DATASET RECORDS section start
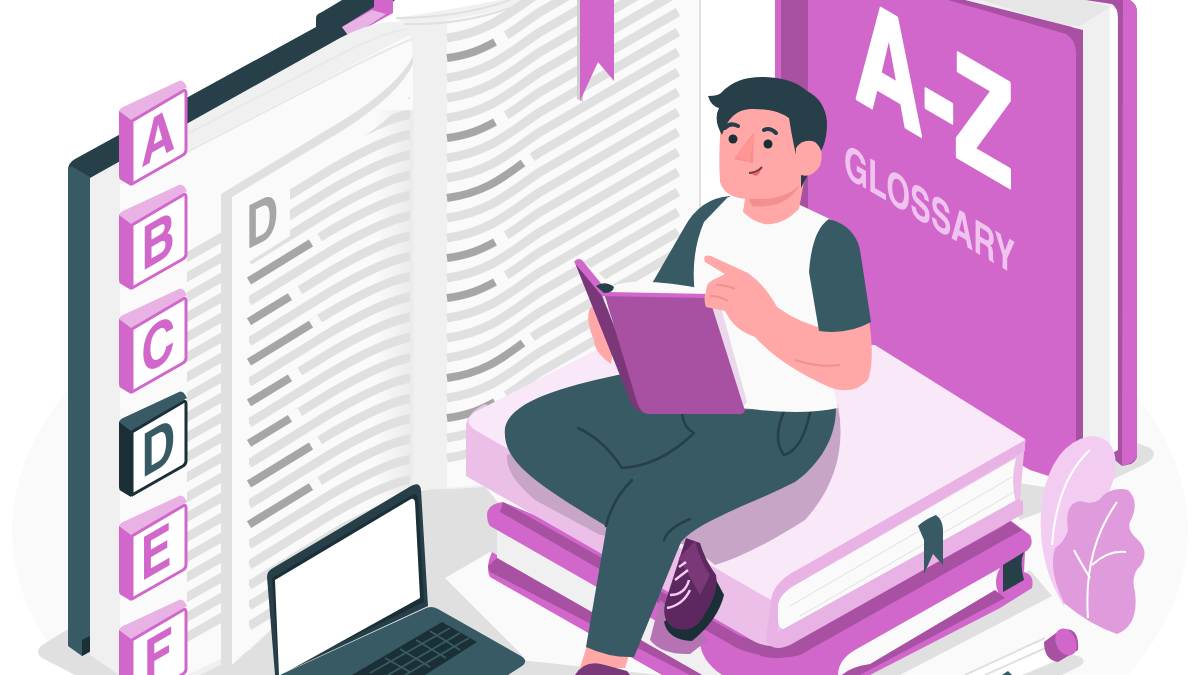
<!DOCTYPE html>
<html lang="en">
<head>
<meta charset="utf-8">
<title>A-Z Glossary</title>
<style>
:root{--violet:#d167cb;--violet-dark:#a851a3;--violet-deep:#7b3878;--pink:#e8b2e5;--pale:#f9e8f8;--slate:#375a64;--slate-dark:#263f48;--ink:#1b2f36;--skin:#ffa8a7;--skin-dark:#f28f8f;--paper:#fafafa;--paper-2:#f0f0f0;--line:#e0e0e0;--word:#a6a6a6}
html,body{margin:0;background:#fff;overflow:hidden}
svg{display:block;width:1200px;height:675px}
.letter,.heading{font-family:"TeX Gyre Heros Cn",Roboto,sans-serif;font-weight:700}
.violet{fill:var(--violet)}.violet-dark{fill:var(--violet-dark)}.deep{fill:var(--violet-deep)}.pink{fill:var(--pink)}.pale{fill:var(--pale)}
.slate{fill:var(--slate)}.slate-dark{fill:var(--slate-dark)}.ink{fill:var(--ink)}.skin{fill:var(--skin)}.skin-dark{fill:var(--skin-dark)}
.paper{fill:var(--paper)}.paper-2{fill:var(--paper-2)}.shade{fill:var(--line)}.white{fill:#fff}
.text-line{fill:none;stroke:var(--line);stroke-width:9}
.gap{fill:none;stroke:var(--paper);stroke-width:10}
.word{fill:none;stroke:var(--word);stroke-width:8}
.fold{fill:none;stroke:var(--slate-dark);stroke-width:2.5;stroke-linecap:round;stroke-linejoin:round}
.page-edge{fill:none;stroke:var(--line);stroke-width:2}
.tile{--tile-top:var(--pink);--tile-side:var(--violet);--tile-text:var(--violet)}
.active{--tile-top:var(--slate);--tile-side:var(--ink);--tile-text:var(--slate)}
.tile-top{fill:var(--tile-top)}
.tile-side{fill:var(--tile-side)}
.tile-face{fill:#fff;stroke:var(--tile-side);stroke-width:3;stroke-linejoin:round}
.letter{font-size:60px;text-anchor:middle;fill:var(--tile-text)}
</style>
</head>
<body>
<svg viewBox="0 0 1200 675" role="img" aria-label="A man reading on a stack of books beside a large open glossary">
<defs>
<linearGradient id="page-bend"><stop offset="0" stop-color="#e0e0e0" stop-opacity="0"/><stop offset="1" stop-color="#e0e0e0"/></linearGradient>
<clipPath id="left-clip"><path d="M249 262L290 236V186L345 150Q390 120 410 96V490C400 515 350 555 249 640Z"/></clipPath>
<clipPath id="margin-clip"><path d="M187 240L222 220V625L187 645Z"/></clipPath>
<path id="left-line" class="text-line" d="M249 0L330-50Q385-82 412-86"/>
<g id="left-4"><use href="#left-line"/><use href="#left-line" y="20.3"/><use href="#left-line" y="40.6"/><use href="#left-line" y="60.9"/></g>
<path id="right-line" class="text-line" d="M447 0C490-6 510-26 540-46L678-126"/>
<g id="right-4"><use href="#right-line"/><use href="#right-line" y="20"/><use href="#right-line" y="40"/><use href="#right-line" y="60"/></g>
<path id="margin-line" class="text-line" d="M182 0L226-25"/>
<g id="margin-4"><use href="#margin-line"/><use href="#margin-line" y="20"/><use href="#margin-line" y="40"/><use href="#margin-line" y="60"/></g>
<g id="left-word"><path class="gap" d="M249 0L320-43"/><path class="word" d="M249 0L311-38"/></g>
<g id="left-short"><path class="gap" d="M249 0L300-31"/><path class="word" d="M249 0L290-25"/></g>
<g id="right-word"><path class="gap" d="M447 0C490-6 510-26 532-41"/><path class="word" d="M447 0C485-5 505-22 523-35"/></g>
<g id="right-short"><path class="gap" d="M447 0C475-4 490-13 506-23"/><path class="word" d="M447 0C470-3 482-9 495-16"/></g>
<g id="tile-body"><path class="tile-top" d="M119 112Q119 109 123 107L179 81Q183 79 187 87L131 121Z"/><path class="tile-side" d="M119 111L131 120V186L121 180Q119 179 119 176Z"/><path class="tile-face" d="M132 121L183 91Q186 89 186 93V150Q186 153 183 155L132 184Z"/></g>
</defs>

<g id="floor">
<ellipse class="paper" cx="600" cy="530" rx="588" ry="330"/>
<path class="shade" d="M42 645L70 628L120 645V675H75L42 658Q34 652 42 645ZM190 675L415 492L480 480L560 580L520 660L660 675ZM1000 480L1075 492L1135 442L1150 448Q1160 455 1145 464L1060 505L1020 520ZM1030 570L1052 596L900 675H830Z"/>
<path class="paper" d="M445 578L490 552L610 620L600 655L525 658Z"/>
</g>

<g id="open-book">
<path class="slate-dark" d="M68 170Q68 163 75 159L316 27V18Q316 14 322 12L342 0H395L345 45L92 192Z"/>
<path class="slate" d="M68 170Q68 165 73 167L90 177V640L100 646L82 656L68 646Z"/>
<path class="ink" d="M82 656V640L90 636V640L100 646Z"/>
<path class="violet" d="M342 27L374 7V0H393V13L350 37Z"/>
<path class="pink" d="M342 27L372 10L386 14L350 38Z"/>
<path class="paper-2" d="M90 178L340 38Q375 20 400 22Q413 26 413 45V490L400 508L250 650L200 675H119L90 655Z"/>
<path class="paper" d="M120 185L350 66Q395 42 411 35L413 60V490L250 645L187 675H120Z"/>
<path class="page-edge" d="M187 134L345 52Q385 32 407 29M187 152L350 68Q390 48 412 39" style="stroke:#e9e9e9"/>
<g clip-path="url(#margin-clip)"><use href="#margin-4" y="260"/><use href="#margin-4" y="340"/><use href="#margin-4" y="420"/><use href="#margin-4" y="500"/><use href="#margin-4" y="580"/></g>
<path class="paper" d="M232 189L345 124Q400 88 413 62V490L400 508L232 665Z"/>
<path class="shade" d="M221 194L345 119Q400 84 413 56V64Q400 93 345 129L232 197V667L221 673Z"/>
<g clip-path="url(#left-clip)"><use href="#left-4" y="179.5"/><use href="#left-4" y="260.7"/><use href="#left-4" y="341.9"/><use href="#left-4" y="423.1"/><use href="#left-4" y="504.3"/><use href="#left-4" y="585.5"/></g>
<use href="#left-word" y="281"/><use href="#left-short" y="321.6"/><use href="#left-word" y="362.2"/><use href="#left-short" y="402.8"/><use href="#left-short" y="443.4"/><use href="#left-word" y="484"/><use href="#left-word" y="524.6"/>
<text class="heading" transform="matrix(1 -.5 0 1 246 250)" font-size="60" textLength="32" lengthAdjust="spacingAndGlyphs" fill="var(--word)">D</text>
<rect x="375" y="110" width="38" height="385" fill="url(#page-bend)" opacity=".6"/>
<path class="paper-2" d="M396 18Q460 8 500 0H699V400L560 470Q500 492 413 489V48Q413 28 396 18Z"/>
<path class="paper" d="M447 20Q500 12 530 0H699V400L540 480L447 488Z"/>
<path class="page-edge" d="M396 18Q460 18 510 0M404 24Q470 26 530 0M700 0V230"/>
<use href="#right-4" y="38"/><use href="#right-4" y="118"/><use href="#right-4" y="198"/><use href="#right-4" y="278"/><use href="#right-4" y="358"/><use href="#right-line" y="438"/><use href="#right-line" y="458"/>
<use href="#right-short" y="58"/><use href="#right-short" y="138"/><use href="#right-word" y="198"/><use href="#right-short" y="258"/><use href="#right-short" y="298"/><use href="#right-word" y="378"/><use href="#right-short" y="418"/>
<path fill="#cfcfcf" d="M577 0H583V102L577 99Z"/>
<path class="violet" d="M580 0H614V81L598 62L580 101Z"/>
</g>

<g id="alphabet-tiles">
<g class="tile"><use href="#tile-body"/><text class="letter" transform="matrix(.95 -.55 0 1 158 158)">A</text></g>
<g class="tile" transform="translate(0 104)"><use href="#tile-body"/><text class="letter" transform="matrix(.95 -.55 0 1 158 158)">B</text></g>
<g class="tile" transform="translate(0 208)"><use href="#tile-body"/><text class="letter" transform="matrix(.95 -.55 0 1 158 158)">C</text></g>
<g class="tile active" transform="translate(0 311)"><use href="#tile-body"/><text class="letter" transform="matrix(.95 -.55 0 1 158 158)">D</text></g>
<g class="tile" transform="translate(0 415)"><use href="#tile-body"/><text class="letter" transform="matrix(.95 -.55 0 1 156 158)">E</text></g>
<g class="tile" transform="translate(0 519)"><use href="#tile-body"/><text class="letter" transform="matrix(.95 -.55 0 1 158 158)">F</text></g>
</g>

<g id="glossary-book">
<path class="violet-dark" d="M1070 0H1130Q1137 4 1137 12V455Q1137 461 1131 464L1122 466L1110 456Z"/>
<path class="violet" d="M1123 0H1129Q1137 4 1137 12V455Q1137 462 1122 466Z"/>
<path class="paper-2" d="M960 0H1085L1112 4Q1118 8 1118 18V450L1083 468V30Z"/>
<path class="shade" d="M980 0H1085L1110 7L1080 26L1060 24Z" opacity=".6"/>
<path class="white" d="M1110 7L1117 10V450L1110 454Z"/>
<path class="violet-dark" d="M775 0H965L1072 27Q1083 34 1083 48V478L1072 484L775 310Z"/>
<path class="violet" d="M808 0H948L1066 34Q1076 40 1076 53V485L1030 470L808 342ZM775 0H781V300H775Z"/>
<text class="heading" transform="matrix(1 .58 0 1 855 98)" font-size="146" textLength="157" lengthAdjust="spacingAndGlyphs" fill="#fff" stroke="#fff" stroke-width="3" stroke-linejoin="round">A-Z</text>
<text class="heading" transform="matrix(1 .58 0 1 844 176)" font-size="46" textLength="171" lengthAdjust="spacingAndGlyphs" fill="#f0c3ee">GLOSSARY</text>
</g>

<g id="plant">
<path d="M1064 606Q1035 560 1042 500Q1052 444 1090 436Q1120 436 1115 475Q1105 510 1080 535Z" fill="#f3cdf1"/>
<path d="M1064 603Q1048 570 1055 548Q1064 543 1068 530Q1064 503 1080 501Q1092 505 1099 500Q1110 486 1128 490Q1139 500 1132 518Q1125 528 1136 538Q1150 550 1141 565Q1130 575 1135 592Q1139 626 1117 634Q1090 625 1064 603Z" fill="#e09bdc"/>
<path d="M1052 545Q1057 480 1090 450M1088 618Q1083 550 1117 502M1092 565Q1108 550 1126 552M1090 578Q1078 558 1074 550" fill="none" stroke="#fff" stroke-width="2"/>
</g>

<g id="book-stack">
<path class="violet" d="M487 514Q488 504 503 502L740 600L1010 520L1030 535Q1035 546 1025 552L1024 572Q1035 575 1032 588L1000 608L870 675H662L490 577Q485 568 492 552L497 555V530L490 526Q487 522 487 514Z"/>
<path class="violet-dark" d="M503 502L740 636L780 648L1000 528L1010 521L1022 530L800 655Q770 664 735 647L500 512Z"/>
<path class="paper-2" d="M497 530L740 669V675H702L497 558Z"/>
<path class="violet" d="M700 640L760 655V675H722Q700 660 700 640Z"/>
<path class="violet-dark" d="M488 566L497 558L702 675H690L490 572Z"/>
<path class="slate-dark" d="M1003 565L1024 552Q1019 562 1024 580L1003 592Z"/>
<path class="paper" d="M855 650L1000 568Q992 582 1000 596L870 668Q850 675 838 675Q838 660 855 650Z"/>
<path class="violet-dark" d="M842 675Q850 667 870 664L995 590L1005 598L860 675Z"/>
<path d="M466 425Q468 412 485 404L780 560L1024 440V452L1020 500L1024 506L788 643Q768 652 745 636L466 476Z" fill="#ecbfe9"/>
<path class="pale" d="M475 412L625 335L875 345L1025 439Q1027 444 1020 449L790 574Q775 584 771 600L475 430Q462 421 475 412Z"/>
<path class="pink" d="M771 600Q773 585 790 574L1025 440V451L795 585Q779 595 778 605V635L1023 500V514L790 645Q772 653 766 640Z"/>
<path class="paper" d="M778 605Q780 593 797 584L1016 458Q1010 480 1016 503L793 628Q778 633 778 620Z"/>
<path class="page-edge" d="M790 606L1012 477M800 616L1014 492" style="stroke-width:1"/>
<path class="pink" d="M778 632L1020 498V505L783 642Z"/>
<path class="slate" d="M918 526Q924 520 936 515Q943 520 943 530V565L933 554L924 574V540Z"/>
<path d="M507 455Q505 475 535 500L600 535L690 545L715 565Q750 555 805 520Q850 470 838 405L700 390Z" fill="#c6a5c7"/>
</g>

<g id="laptop">
<path class="slate-dark" d="M267 577Q267 571 273 568L411 486Q420 481 421 490L428 606L279 675H275Z"/>
<path class="ink" d="M272 578L412 495Q417 492 418 499L424 602L279 673Z"/>
<path class="white" d="M275 580L411 499Q414 498 415 502L420 598L281 675H279Z"/>
<path class="slate" d="M280 675L424 609Q431 605 438 609L521 656Q529 661 522 666L508 675Z"/>
<path class="ink" d="M352 675L442 622L477 642L425 675Z"/>
<path d="M370 673L450 628M388 675L460 633M405 675L469 638M385 658L410 672M400 649L430 667M416 640L446 658M430 631L460 650" fill="none" stroke="var(--slate)" stroke-width="2"/>
</g>

<g id="reader">
<g id="far-shoe"><path d="M650 640Q662 655 690 654L708 640L660 600Z" fill="#b673b3"/><path class="ink" d="M664 622Q668 640 692 641Q718 620 724 595L715 578Z"/><path d="M666 600L686 538L700 543Q705 560 716 575Q719 592 706 612Q695 635 674 628Q660 620 666 600Z" fill="#5d285f"/><path class="deep" d="M679 558L695 541Q702 565 710 575L700 595Z"/><path d="M667 608Q683 605 690 590M670 595Q685 595 689 580M675 580L688 570M679 567L686 562" fill="none" stroke="#f3cdf1" stroke-width="2.5"/></g>
<path class="skin" d="M588 642L630 652L625 668H580Z"/>
<path class="deep" d="M575 675Q585 659 605 665L627 671L630 675Z"/>
<path class="slate" d="M622 374C570 385 510 400 505 428C502 460 530 480 606 526L632 480L705 430V390Z"/>
<path class="slate" d="M690 410L836 408C836 445 812 470 795 482C750 505 700 520 681 542L634 657Q610 658 586 647L606 530Q610 500 632 480L690 436Z"/>
<path class="fold" d="M578 428Q604 440 622 468Q660 466 694 433Q684 428 682 414M632 480Q612 500 606 526M664 540Q668 528 690 519M784 411Q772 440 784 455Q802 450 810 413"/>
<path class="skin" d="M590 308Q585 320 594 340Q594 352 611 364L616 330L602 302Z"/>
<path class="slate" d="M730 196Q700 198 684 228L650 287Q665 300 700 295L713 230Z"/>
<path class="paper" d="M728 197Q770 210 800 205L832 220L820 330L838 408Q800 416 744 408L695 295Q690 255 704 222Z"/>
<path class="skin" d="M747 185L743 212Q770 238 799 209L806 170Z"/>
<path class="skin-dark" d="M748 198Q780 203 800 185Q785 210 752 206Z"/>
<path class="skin" d="M722 110Q718 150 720 182Q725 199 750 199Q780 197 799 176L815 140L790 92Z"/>
<path class="slate-dark" d="M708 96Q719 96 722 92Q737 76 765 77Q793 78 807 91Q825 100 827 122Q827 145 818 155L801 188V175Q793 145 789 118Q775 108 750 109Q730 110 722 135Q713 120 719 108Q711 106 708 96Z"/>
<path class="skin" d="M796 148Q803 138 815 142Q825 150 820 166Q810 181 796 173Z"/>
<path class="skin-dark" d="M754 132L734 159L753 163Z"/><path d="M754 134L736 157L750 162Z" fill="#ff9694"/>
<circle class="ink" cx="733" cy="139" r="4.5"/><circle class="ink" cx="768" cy="144" r="4.5"/>
<path d="M725 128Q730 122 738 126M764 130Q770 127 776 133" fill="none" stroke="var(--slate-dark)" stroke-width="4" stroke-linecap="round"/>
<path d="M749 173Q757 173 762 167" fill="none" stroke="#783b45" stroke-width="2"/><path d="M752 174Q757 179 761 170Z" fill="#e7656e"/>
<path class="paper" d="M580 260Q602 274 612 286Q640 276 708 290L724 304L747 402L737 409L708 297L604 293Z"/>
<path d="M706 297L719 300L747 402L742 408Z" fill="#ead9ea"/>
<path class="deep" d="M575 263L601 293L648 411Q636 414 631 403Z"/>
<path class="violet-dark" d="M604 293L709 297L745 411Q743 415 737 414H648Q640 413 637 402Z"/>
<path class="violet" d="M574 262Q577 257 582 260L608 292L709 294V298L602 296Z"/>
<path class="slate-dark" d="M596 286Q605 280 614 287Q613 293 604 293Z"/>
<path class="skin" d="M818 330L869 320Q875 360 868 380Q853 396 829 387Q780 365 755 337Q734 330 725 311L706 307Q703 299 706 292Q705 282 717 278L725 274L705 262Q702 254 711 256L748 273Q765 285 777 307Q800 324 830 330Z"/>
<path d="M716 285Q727 285 735 289M710 296Q720 296 728 301M795 360Q820 368 840 365" fill="none" stroke="var(--skin-dark)" stroke-width="2"/>
<path class="slate" d="M829 219Q855 226 860 250L871 322Q848 335 819 331L809 272Q812 230 829 219Z"/>
</g>

<g id="marker">
<path class="shade" d="M1010 675L1060 652L1078 656Q1088 660 1080 666L1062 675Z"/>
<path class="white" d="M965 675L1045 638L1058 660L1022 675Z"/>
<path class="page-edge" d="M965 675L1045 638M985 675L1050 646"/>
<path class="slate" d="M1002 675L1008 671L1012 675Z"/>
<path class="violet-dark" d="M1044 642L1060 630Q1080 625 1078 650L1058 662Q1044 660 1044 642Z"/>
<ellipse class="violet" cx="1066" cy="642" rx="10" ry="14" transform="rotate(-25 1066 642)"/>
</g>
</svg>
</body>
</html>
DATASET RECORDS section end
TASK DESCRIPTION: Using the listing above, find how many lines include "clipPath"; reply with the number and no other words.

RESPONSE TO THE EXERCISE: 2